How good are phone cameras?
Cameras in phones year on year are getting better and better. At the moment every new phone that comes out claims to have THE best camera in their phone. Now the trend is to have more than 1 lens in the camera. Plenty of companies have been releasing phone with 2 lenses, but Samsung have stepped it up a gear by adding 4 lenses to the back of the new A9.
There is a camera called the LIGHT L16 which I blogged about a while back, read my blog I Have Seen The Light. It is a camera with 16 lenses in it. I predicted at the time the camera itself wouldn't be a hit, but it would be a stepping stone for the future. It seems like this has come true. Photographers on YouTube that I have seen who bought it found it interesting but frustrating and eventually put it down again for their traditional Mirrorless or DSLR cameras.

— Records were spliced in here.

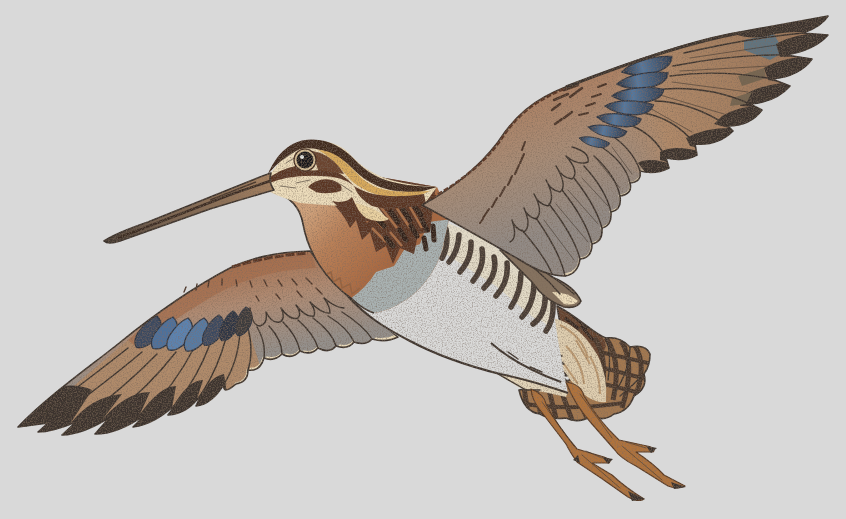
<!DOCTYPE html>
<html lang="en">
<head>
<meta charset="utf-8">
<title>Snipe in flight</title>
<style>
:root{--paper:#d9d9d9;--ink:#3b332d;--brown:#5a3524;--rust:#a9734f;--tan:#b08a6a;--cream:#ecdcbb;--gold:#d9ab5c;--grey:#a5abaa;--blue:#557ba3;--navy:#2d3644;--leg:#b0733b}
html,body{margin:0;background:var(--paper);overflow:hidden}
svg{display:block;width:846px;height:519px}
.outline{stroke:var(--ink);stroke-width:1.6;stroke-linejoin:round}
.vane{fill:none;stroke:var(--ink);stroke-width:1.4;stroke-linecap:round;stroke-linejoin:round}
.fine{fill:none;stroke:var(--ink);stroke-width:.8;stroke-linecap:round;opacity:.75}
.fleck{fill:none;stroke:#4b3428;stroke-width:2;stroke-linecap:round}
.dark{fill:var(--ink)}
.brown{fill:var(--brown)}
.cream{fill:var(--cream)}
.rim{fill:none;stroke:var(--cream);stroke-width:3;stroke-linecap:round}
.leg{fill:var(--leg);stroke:#5a3a22;stroke-width:1.2;stroke-linejoin:round}
</style>
</head>
<body>
<svg viewBox="0 0 846 519" role="img" aria-label="Illustration of a snipe flying with its wings spread">
<defs>
<linearGradient id="near-wing-tone" gradientUnits="userSpaceOnUse" x1="560" y1="85" x2="602" y2="215">
<stop offset="0" stop-color="#ae8163"/><stop offset=".45" stop-color="#a88c76"/><stop offset="1" stop-color="#928b86"/>
</linearGradient>
<linearGradient id="far-wing-tone" gradientUnits="userSpaceOnUse" x1="255" y1="258" x2="275" y2="352">
<stop offset="0" stop-color="#a87150"/><stop offset=".45" stop-color="#b08c74"/><stop offset="1" stop-color="#94908c"/>
</linearGradient>
<linearGradient id="primary-tone" gradientUnits="userSpaceOnUse" x1="610" y1="110" x2="770" y2="70">
<stop offset="0" stop-color="#b08b6d" stop-opacity="0"/><stop offset=".3" stop-color="#b18a69"/><stop offset="1" stop-color="#a07a5c"/>
</linearGradient>
<linearGradient id="breast-tone" gradientUnits="userSpaceOnUse" x1="305" y1="215" x2="375" y2="280">
<stop offset="0" stop-color="#cfa27c"/><stop offset=".4" stop-color="#b98058"/><stop offset="1" stop-color="#a9683f"/>
</linearGradient>
<linearGradient id="bill-tone" x1="0" y1="1" x2="1" y2="0">
<stop offset="0" stop-color="#3b332d"/><stop offset=".3" stop-color="#75604e"/><stop offset="1" stop-color="#a98462"/>
</linearGradient>
<linearGradient id="blue-tone" x1="0" y1="0" x2="1" y2="0">
<stop offset="0" stop-color="#2d3644"/><stop offset=".4" stop-color="#54799f"/><stop offset="1" stop-color="#2f3d50"/>
</linearGradient>
<filter id="grain" x="0" y="0" width="100%" height="100%">
<feTurbulence type="fractalNoise" baseFrequency=".8" numOctaves="2" seed="4" result="noise"/>
<feColorMatrix in="noise" values="0 0 0 0 .2  0 0 0 0 .14  0 0 0 0 .1  0 0 0 1.6 -.68" result="specks"/>
<feComposite in="specks" in2="SourceGraphic" operator="atop" result="speckled"/>
<feMerge><feMergeNode in="speckled"/></feMerge>
</filter>
<path id="covert" d="M0 0C12 -8 36 -8 52 -3Q50 6 36 8Q14 10 0 0Z" fill="url(#blue-tone)" stroke="#2d3644" stroke-width="1.4"/>
<path id="far-covert" d="M0 0C8 4 10 14 5 24Q-2 36 -10 36Q-15 32 -13 22Q-8 6 0 0Z" stroke="#2d3644" stroke-width="1.3"/>
<path id="near-wing-shape" d="M422 205C450 190 478 168 498 142C515 116 532 100 568 86C620 66 690 40 740 32L828 16Q822 26 803 33L828 35Q815 50 786 55L812 59Q800 76 772 79L790 86Q776 102 750 104L762 110Q750 126 728 126L733 131Q718 146 695 144L697 155Q684 162 666 158L669 168Q655 175 640 171Q642 182 630 183Q633 194 620 196Q622 210 611 212Q612 226 602 228Q603 242 592 244Q592 258 580 259Q578 274 565 276Q545 276 520 260C480 237 450 220 422 205Z"/>
<path id="far-wing-shape" d="M310 251C276 252 250 258 230 268C188 290 150 318 118 344C88 368 48 396 18 427L48 423L38 432Q52 432 76 422L62 435Q84 434 110 417L95 434Q118 434 146 414L133 427Q156 424 178 402L168 415Q188 414 202 393L196 406Q212 404 224 384Q222 396 236 384Q248 382 248 370Q260 372 264 358Q274 362 282 354Q292 360 300 351Q311 356 318 348Q329 354 336 346Q348 350 354 342Q366 346 372 339Q386 343 398 337C375 318 345 298 310 251Z"/>
<path id="tail-shape" d="M557 306C580 318 594 334 606 338Q620 336 630 347Q646 344 650 354Q650 366 644 374Q648 388 634 396Q628 412 614 414Q604 422 592 416Q578 424 566 418Q550 420 540 414Q524 412 519 390L570 380Z"/>
<path id="breast-shape" d="M276 190C290 199 300 206 303 224C308 252 325 280 352 299Q364 310 374 313C404 308 432 284 442 250L450 215L437 187L340 170Z"/>
<clipPath id="near-wing-clip"><use href="#near-wing-shape"/></clipPath>
<clipPath id="far-wing-clip"><use href="#far-wing-shape"/></clipPath>
<clipPath id="tail-clip"><use href="#tail-shape"/></clipPath>
<clipPath id="breast-clip"><use href="#breast-shape"/></clipPath>
</defs>
<rect width="846" height="519" fill="#d9d9d9"/>
<g id="snipe" filter="url(#grain)">

<g id="far-wing">
<use href="#far-wing-shape" fill="url(#far-wing-tone)"/>
<g clip-path="url(#far-wing-clip)">
<path d="M128 340L150 346Q190 352 248 328L262 372L180 430L10 440Z" fill="#b08b6b"/>
<path class="dark" d="M10 435L62 386Q80 384 92 390L70 424Q92 396 122 394L102 420Q126 392 150 392L140 414Q160 386 176 386L172 408Q188 380 203 380L196 402Q210 376 224 374L228 400L160 440Z"/>
<path d="M128 340Q180 292 232 268Q270 256 312 254L316 268Q250 270 200 304Q160 328 140 350Z" fill="#a66e4c" opacity=".75"/>
<path class="rim" d="M236 384Q248 382 248 370M251 369Q260 370 264 358M267 358Q276 360 282 354M286 355Q293 358 300 351M304 352Q312 354 318 348M340 346Q348 348 354 342M376 339Q386 341 396 336"/>
</g>
<path class="vane" d="M128 348Q90 378 26 426M142 352Q104 384 50 423M157 354Q124 388 78 422M176 352Q148 388 110 417M194 348Q174 386 146 414M210 344Q198 376 178 402M226 338Q218 368 202 393M240 332Q238 362 224 384M248 328Q254 352 248 370M257 327Q266 342 264 358M269 326Q282 340 282 354M283 322Q297 336 300 351M298 320Q314 334 318 348M313 318Q332 332 336 346M328 316Q348 328 354 342M342 312Q364 326 372 339"/>
<g fill="#3b4a60"><use href="#far-covert" transform="translate(157 316) rotate(18)"/><use href="#far-covert" transform="translate(173 317) rotate(17)" fill="#4b719c"/><use href="#far-covert" transform="translate(188 318) rotate(16)" fill="#5a83b0"/><use href="#far-covert" transform="translate(204 318) rotate(13)" fill="#557ba3"/><use href="#far-covert" transform="translate(219 315) rotate(10) scale(.9)"/><use href="#far-covert" transform="translate(233 311) rotate(5) scale(.85)" fill="#2d3644"/><use href="#far-covert" transform="translate(246 307) rotate(0) scale(.8)" fill="#3b3a3c"/></g>
<path class="vane" d="M250 308Q252 326 260 326Q268 324 266 312Q272 324 280 322Q286 318 281 308Q290 321 298 318Q302 314 296 305Q306 318 314 316Q316 310 310 302Q322 314 330 313Q330 306 324 298Q336 308 344 308"/>
<path class="fleck" d="M186 287l-2 5M197 284l-1 6M209 281l-1 6M222 279v6M236 280l1 6M250 281l2 6M264 280l3 6M278 280l4 6M292 279l5 6M306 278l6 6M256 296l3 5M276 294l4 5M297 291l5 6M316 288l6 6" style="stroke-width:1.4"/>
<use href="#far-wing-shape" fill="none" class="outline"/>
<path d="M232 267Q268 256 308 253" fill="none" stroke="#5a3524" stroke-width="3" stroke-dasharray="9 2"/>
</g>

<g id="tail">
<use href="#tail-shape" fill="#a3784f"/>
<g clip-path="url(#tail-clip)">
<path d="M560 302Q604 330 606 346L598 366Q578 330 556 320Z" fill="#65432e"/>
<path d="M594 338Q606 352 603 384M606 338Q622 360 613 400M621 341Q636 362 622 408M635 346Q648 366 634 400M524 388L528 414M536 388L541 416M549 390L556 418M562 393L572 420M577 396L588 420" fill="none" stroke="#49372c" stroke-width="5"/>
<path d="M600 352L652 364M604 368L650 380M604 384L644 394M516 402Q560 412 624 403" fill="none" stroke="#49372c" stroke-width="4"/>
<path d="M565 318l14 11M570 313l18 16M581 326l12 14" fill="none" stroke="#352821" stroke-width="3"/>
</g>
<path class="vane" d="M606 338Q612 354 608 380M630 347Q630 370 614 394M644 374Q632 386 620 396"/>
<use href="#tail-shape" fill="none" class="outline"/>
<path d="M551 318C568 320 586 334 598 356Q608 376 606 402Q590 404 574 384Q556 366 557 344Z" fill="#dfceb0"/>
<path d="M560 325Q582 336 588 358M566 346Q582 362 584 384M590 356Q600 374 600 394M564 364l14 20M576 340l14 24" fill="none" stroke="#bd9b73" stroke-width="2"/>
<path class="vane" d="M553 350l9 6-7 0 9 8-7 0 10 12-6-1 8 8"/>
</g>

<path id="belly" d="M352 299Q370 320 398 336C440 360 490 372 568 394L558 340L552 300L440 225Q430 290 374 313Z" fill="#dadad9"/>
<g id="belly-lines">
<path d="M496 373Q530 378 568 392L566 397Q540 391 520 388Z" fill="#e2d4b9"/>
<path d="M345 293C365 316 385 328 410 341C440 357 468 366 500 374Q530 380 568 393" fill="none" stroke="#3b332d" stroke-width="2"/>
<path d="M491 343C508 358 530 371 561 382" fill="none" stroke="#3b332d" stroke-width="2"/>
<path class="vane" d="M498 374L526 390L540 390M508 352l10 7M530 367l12 5"/>
</g>

<g id="legs">
<path class="leg" d="M531 389Q544 394 546 404Q556 424 577 449L604 457Q612 460 609 463L592 463L612 475Q626 488 644 499Q638 503 628 497L601 478Q586 468 577 462Q570 452 566 444L540 410Q532 400 531 389Z"/>
<path class="leg" d="M566 382Q581 384 584 396Q598 420 619 440L647 446Q657 448 653 452L636 452Q654 464 664 475L685 486Q678 490 668 486L636 466Q620 458 614 449L592 424Q574 404 566 382Z"/>
<path class="fine" d="M542 402L574 446M580 394L612 438M582 455L620 488M622 446L662 480M586 451l16 7M626 442l20 6"/>
<path class="dark" d="M628 491L645 499L632 501ZM671 482L686 487L674 489ZM602 457l11 2-5 5ZM646 446l11 2-6 5ZM578 455l-5 5 7 3Z"/>
</g>

<g id="flank">
<path class="cream" d="M430 218Q470 228 500 250Q538 272 554 302L551 330Q542 318 534 318Q510 298 496 286Q470 270 440 250Z" opacity=".55"/>
<path d="M437 222Q440 242 430 255M446 229Q449 246 442 258M459 235Q458 252 449 262M471 242Q472 258 460 272M482 249Q485 266 473 281M494 257Q498 274 484 288M507 263Q509 282 496 296M521 273Q521 292 511 307M534 283Q534 304 522 317M545 292Q547 314 533 324M553 303Q554 320 546 331" fill="none" stroke="#473c35" stroke-width="5.5" stroke-linecap="round"/>
</g>

<g id="breast">
<use href="#breast-shape" fill="url(#breast-tone)"/>
<g clip-path="url(#breast-clip)">
<path d="M350 299Q366 288 376 272L394 266L404 250L420 244L428 222L460 218L450 290L380 325Z" fill="#a9b2b2"/>
<path d="M322 196Q340 206 350 228L356 220L362 240L370 232L376 252L386 246L393 264L400 248L414 254L418 234L430 232L436 184L350 168Z" class="brown"/>
<path d="M350 204L368 222M365 208l18 20M380 206l17 22M394 204l16 24M406 200l16 28M390 232l12 14M372 228l14 14" stroke="#ab7148" stroke-width="2.5" fill="none"/>
<path d="M376 218l8 8M391 212l7 10M403 210l7 10M414 206l7 9M400 230l6 10M411 226l6 10M422 220l5 10M386 238l7 8M424 238l2 11M433 226l1 14" stroke="#33231b" stroke-width="5" stroke-linecap="round" fill="none"/>
<path d="M324 276l7-4 2 10 7-4 2 10 8-4 2 10 8-6" fill="none" stroke="#98623d" stroke-width="1.5"/>
</g>
<path d="M276 190C290 199 300 206 303 224C308 252 325 280 352 299Q364 310 374 313" fill="none" class="outline"/>
</g>

<g id="head">
<path d="M264 181Q276 168 286 152C300 138 330 136 348 152C366 172 385 184 437 187L426 202Q400 206 372 200L388 220Q368 224 352 206Q330 206 300 203Q282 198 270 192Z" class="cream"/>
<path d="M268 174C274 160 284 145 302 140.500C324 136 342 146 355 160C372 178 392 186 437 187L420 192C388 193 370 186 352 168C338 154 318 146 300 149Q282 157 268 174Z" fill="#40291e"/>
<path d="M318 150C340 151 350 168 364 180C382 194 404 192 430 191L418 196C392 199 372 197 354 183C342 172 334 158 318 150Z" fill="#d9ab5c"/>
<path d="M264 181Q282 168 296 166Q312 174 326 168Q342 172 354 186Q376 201 424 194L426 204Q392 212 372 206Q358 198 354 186Q342 176 322 176Q290 174 266 184Z" class="brown"/>
<path d="M312 151Q332 154 344 174Q330 172 318 170Z" fill="#6a432d"/>
<path d="M308 187Q318 177 332 180Q344 184 341 191Q326 195 316 192Z" class="brown"/>
<path d="M332 201Q346 204 352 197Q356 210 374 220L362 222Q346 214 332 201Z" class="brown"/>
<path d="M355 203Q372 206 389 219Q378 224 366 218Q358 212 355 203Z" fill="#ead2a2"/>
<path class="fine" d="M282 160l12-8M286 163l10-6M296 183l14-3M280 186l16 2M340 184l12 8"/>
<circle cx="305" cy="160" r="11" fill="#d8c19a" stroke="#40291e" stroke-width="1.200"/>
<circle cx="305" cy="160" r="8.500" fill="#17171a"/>
<circle cx="302" cy="157" r="2" fill="#e8e8e4"/>
</g>

<g id="bill">
<path d="M271 173Q262 176 250 181L148 222Q116 233 104 241Q108 245 120 241L210 209Q246 198 274 190Q268 182 271 173Z" fill="url(#bill-tone)" class="outline"/>
<path d="M270 181L232 194L118 238" fill="none" stroke="#3b2c22" stroke-width="2.500"/>
<path d="M256 182L210 200" fill="none" stroke="#4a392d" stroke-width="1.500"/>
</g>

<g id="near-wing">
<path d="M500 250Q530 258 552 277Q574 286 581 301Q578 309 564 307Q544 300 532 282Z" fill="#85725f" class="outline"/>
<path d="M552 292Q568 292 578 301Q574 306 564 304Z" class="cream"/>
<path class="vane" d="M514 254Q540 270 560 294M530 262Q556 278 574 294"/>
<use href="#near-wing-shape" fill="url(#near-wing-tone)"/>
<g clip-path="url(#near-wing-clip)">
<path d="M622 66L740 28L840 10L800 90L700 170L640 174L590 148Z" fill="url(#primary-tone)"/>
<path d="M744 40L774 34L784 52L770 60L744 50Z" fill="#5f7480"/>
<path class="dark" d="M734 34L840 8L836 32L800 32Q780 32 768 36Q752 40 734 34ZM776 44Q796 32 836 32L810 56L780 57ZM764 68Q784 56 820 56L790 84L768 80ZM742 97Q758 84 796 82L770 108L740 106ZM722 116Q742 104 770 106L744 132L714 124ZM686 138Q708 126 740 128L710 150L690 146ZM660 152Q674 144 702 152L680 166L660 160ZM638 163Q650 156 676 166L650 178Z"/>
<path d="M738 76L764 68L766 78L742 86ZM732 98L752 92L746 104L730 106Z" fill="#756550"/>
<path class="rim" d="M642 171Q642 182 630 183M631 185Q632 194 620 196M621 198Q622 210 611 212M612 214Q612 226 602 228M603 230Q603 242 592 244M592 246Q592 258 580 259M580 261Q578 273 565 275"/>
</g>
<path class="vane" d="M684 53Q750 38 803 33M673 66Q735 54 786 55M670 76Q720 69 772 79M664 89Q710 86 750 104M655 101Q692 102 728 126M643 113Q674 118 695 144M630 125Q654 134 666 158M614 137Q634 152 640 171M603 148Q626 164 630 183M594 156Q616 176 620 196M584 166Q606 190 611 212M574 178Q596 206 602 228M562 190Q586 220 592 244M549 204Q574 236 580 259M536 218Q560 252 565 276M522 230Q546 258 552 274"/>
<path class="fine" d="M690 58L790 43M680 71L770 66M672 82L748 92M660 95L724 114M648 107L692 132M612 147L632 174M598 161L620 188M582 178L608 206M568 190L598 224M556 204L588 242M544 220L574 260"/>
<use href="#covert" transform="translate(622 72) rotate(-14)"/>
<use href="#covert" transform="translate(617 84) rotate(-9)"/>
<use href="#covert" transform="translate(612 96) rotate(-4)"/>
<use href="#covert" transform="translate(605 106) rotate(2) scale(.93)"/>
<use href="#covert" transform="translate(597 117) rotate(6) scale(.85)"/>
<use href="#covert" transform="translate(588 127) rotate(10) scale(.75)"/>
<use href="#covert" transform="translate(579 138) rotate(13) scale(.6)"/>
<path class="vane" d="M572 147Q590 152 588 162Q578 166 566 156Q580 172 572 179Q562 178 556 166Q568 186 560 192Q550 190 546 180Q556 198 548 206Q538 204 534 194Q544 212 536 219Q526 216 524 208Q532 226 524 232Q514 228 512 220Q518 238 510 242"/>
<path class="fleck" d="M598 87l8-3M592 97l9-3M586 106l9-3M579 115l9-2M525 142l-3 8M524 154l-4 9M519 165l-4 9M512 176l-4 9M505 187l-5 9M497 198l-5 9M489 209l-6 9M483 219l-3 4"/>
<path class="fleck" d="M578 85l-14 5M568 94l-14 6M582 88l-12 9M560 104l-8 6M572 112l-8 6M562 119l-7 5" style="stroke-width:2.500"/>
<use href="#near-wing-shape" fill="none" class="outline"/>
<path d="M432 198C456 184 482 166 500 141C516 116 534 101 566 88" fill="none" stroke="#5a3524" stroke-width="2.500" stroke-dasharray="5 2"/>
<path d="M566 87C620 66 690 42 740 33" fill="none" stroke="#3b332d" stroke-width="3"/>
</g>
</g>
</svg>
</body>
</html>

Adding more lenses helps with depth mapping which is used in Portrait Mode, so when the phone needs to work out what areas to blur when creating the blurred background. The out of focus areas are called Bokeh, but this fake and computational or faux bokeh is known as Fauxkeh. Honestly, I HATE it. I love Bokeh but hate Fauxkeh. This computational stuff just isn't there yet and with every new upgrade from each phone manufacturer they say the algorithms have been improved to work out what to blur but it still looks fake. So I am ignoring Fauxkeh and any computational photography as a plus point for phones. However having more lenses at different focal lengths does definitely cut down on the need for digital zoom which essentially crops into the photo, which is why the image starts to look bad when you zoom in. With many different lenses at different focal lengths you could actually zoom in optically by using either one of the longer lenses or the wider lenses.
How feasible is it to use a normal picture by a smartphone for professional work?
Well it has already been done. In TIME magazine an article called "Firsts" was shot with an iPhone. The images if i'm honest look like they were shot with a phone camera as well. The image quality just isn't there to be printed to a full page of a magazine and viewed up close.
Also the November 2018 issue of GQ magazine had its cover story about Ryan Gosling shot with the new Google Pixel 3. It is kind of a marketing ploy to put out there that pictures taken on a phone are in a massive magazine. But honestly, I would not be able to tell they were taken with a phone. They are really good photos. Check them out here www.gq.com
OK so don't now go out thinking you will be featured in GQ magazine with your next shot of some random person. These were taken by big name photographers in the fashion industry of even more big name celebs.
Pros don't use their phones though?
Yup they do. In fact there are a number of people these days who have become pro specifically from their phone taken Instagram accounts. Also quite a few street photographers use their phones as they are so discreet. You can pretend to be doing something on your phone while actually you are photographing. There are plenty of professional photographers who use their phones to capture things of interest when perhaps they don't have their usual camera with them and just out and about walking or specifically use them for their Instagram accounts.
It just depends on the viewing platform of the picture. If a picture taken on a phone and viewed on a phone screen via Instagram which uses pretty small file sizes anyway it doesn't matter so much what it is taken on. There are many more important things that make a great photo that should be considered. Check out the IPPA Awards page for all the best and award winning photo and photographers who specialise in iphoneography.
I myself used my phone on my latest shoot for my Halloween stuff. Did I intend on using it...no. Did I HAVE to use it because I forgot to put an SD card in my camera...yes, if I didn't want all the planning and travelling to be a total waste of time. You know what, I am thrilled at the photos that got. I knew that the editing would be grungy and dark so absolute top quality images didn't matter so much. I could have just left and not had anything to show for all the hard work put in before that point but my phone completely saved me. Check out those photos in my Halloween 2018 blog.
So if you have nothing else just use your phone. Learn composition, use of colour, perspective and be creative. When you want to buy a camera and delve further, do it. But you will already have a head start. Your camera on each phone you own will only keep getting better and better.
In the next edition of phone cameras I will be putting my phone (Samsung S8 Plus) up against my my pro grade Sony A7Rii camera. Taking like for like images to really see the difference between the two. I know my camera will win but how close will it be?